Task to carry out —
Look below. Copy each line that has "burst" in it.

Exercise material —
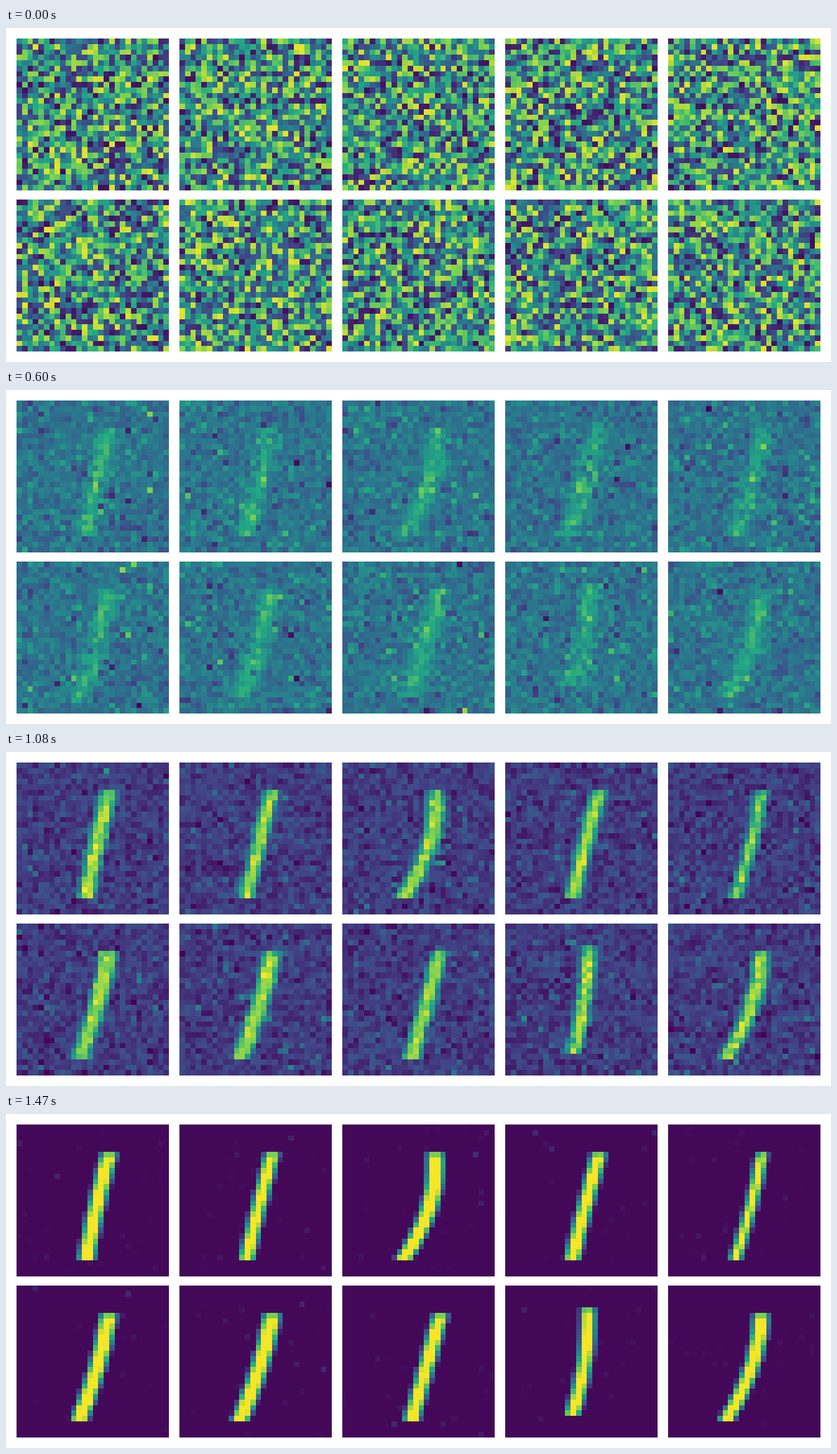
Animation, 1175 px wide and 477 px high, one loop 1500 ms. Source, as an HTML page with a canvas:

```html
<!DOCTYPE html>
<html lang="en">
<head>
<meta charset="utf-8">
<title>Denoising digits</title>
<style>
html, body { margin: 0; width: 100%; height: 100%; overflow: hidden; background: #fff; }
canvas { display: block; }
</style>
</head>
<body>
<canvas id="stage" width="1175" height="477"></canvas>
<script>
const ctx = document.getElementById('stage').getContext('2d');
const N = 28, CELL = 7.75, STEPS = 50, STEP_MS = 30, ROWS = 19;

// Half width, then the centre at the top, middle and bottom
const strokes = [
  { half: 1.35, xs: [17, 14.7, 12.9] },
  { half: 1.2, xs: [17, 14.6, 12.4] },
  { half: 1.4, xs: [17.1, 16, 11.4] },
  { half: 1.25, xs: [17.2, 14.7, 12.4] },
  { half: 0.95, xs: [17.2, 15.2, 12.4] },
  { half: 1.4, xs: [16.9, 14.8, 11.6] },
  { half: 1.45, xs: [17, 14.7, 11.2] },
  { half: 1.3, xs: [18, 15.4, 12.8] },
  { half: 1.2, xs: [15.2, 14.6, 12.4], top: 4 },
  { half: 1.3, xs: [17.1, 15.3, 10.8] }
];

const clamp = v => Math.min(1, Math.max(0, v));
const lerp = (a, b, f) => a + (b - a) * f;

let seed = 20231;
function rand() {
  seed = (seed + 0x6D2B79F5) | 0;
  let r = Math.imul(seed ^ (seed >>> 15), 1 | seed);
  r = (r + Math.imul(r ^ (r >>> 7), 61 | r)) ^ r;
  return ((r ^ (r >>> 14)) >>> 0) / 4294967296;
}
const gauss = () => Math.sqrt(-2 * Math.log(1 - rand())) * Math.cos(2 * Math.PI * rand());

// Viridis lookup
const stops = ['440154', '414487', '2a788e', '22a884', '7ad151', 'fde725']
  .map(h => [0, 2, 4].map(i => parseInt(h.slice(i, i + 2), 16)));
const palette = Array.from({ length: 256 }, (_, i) => {
  const p = i / 255 * (stops.length - 1), s = Math.min(stops.length - 2, Math.floor(p));
  return `rgb(${stops[s].map((c, j) => Math.round(lerp(c, stops[s + 1][j], p - s)))})`;
});

// Noise starts uniform and is gradually replaced by Gaussian noise.
const KEEP = 0.85, FRESH = Math.sqrt(1 - KEEP * KEEP);
const noise = [Float32Array.from({ length: strokes.length * N * N }, () => (rand() - 0.5) * Math.sqrt(12))];
for (let k = 1; k < STEPS; k++) noise.push(noise[k - 1].map(z => KEEP * z + FRESH * gauss()));

// Stroke strength at a cell, along a parabola through the three centres
function ink({ half, xs: [a, mid, b], top = 5 }, col, row, soft) {
  const f = (row - top) / ROWS;
  if (f < 0 || f > 1) return 0;
  const centre = lerp(a, b, f) + (mid - (a + b) / 2) * 4 * f * (1 - f);
  const dist = Math.abs(col + 0.5 - centre) * 0.96;
  return clamp((half - dist) / soft + 0.5) * (row === top ? 0.8 : 1);
}

function draw(k) {
  const haze = Math.cos(Math.PI / 2 * k / (STEPS - 1)) ** 1.25;
  const burst = Math.exp(-k / 3);
  const mean = 0.02 + 0.48 * haze;
  const spread = Math.min(0.08, 0.11 * Math.sqrt(haze)) + 0.19 * burst;
  const tail = 0.07 * haze * (1 - burst);
  const amp = 0.97 * (1 - haze) ** 0.9;
  const soft = 1.3 + 2.7 * haze * haze;

  ctx.clearRect(0, 0, 1175, 477);
  strokes.forEach((stroke, p) => {
    const left = 15 + p % 5 * 232, top = p < 5 ? 15 : 245;
    for (let row = 0; row < N; row++) {
      const y = Math.round(top + row * CELL), h = Math.round(top + (row + 1) * CELL) - y;
      for (let col = 0; col < N; col++) {
        const x = Math.round(left + col * CELL), w = Math.round(left + (col + 1) * CELL) - x;
        const z = noise[k][(p * N + row) * N + col];
        const grain = spread * z * (1 - 3 * tail + tail * z * z);
        const speck = 0.06 * Math.max(0, z - 1.9) * (1 - haze);
        const v = clamp(mean + amp * ink(stroke, col, row, soft) + grain + speck);
        ctx.fillStyle = palette[Math.round(v * 255)];
        ctx.fillRect(x, y, w, h);
      }
    }
  });
}

const start = performance.now();
let shown = -1;
function tick() {
  const k = Math.floor((performance.now() - start) / STEP_MS) % STEPS;
  if (k !== shown) draw(shown = k);
  requestAnimationFrame(tick);
}
tick();
</script>
</body>
</html>
```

Your response —
  const burst = Math.exp(-k / 3);
  const spread = Math.min(0.08, 0.11 * Math.sqrt(haze)) + 0.19 * burst;
  const tail = 0.07 * haze * (1 - burst);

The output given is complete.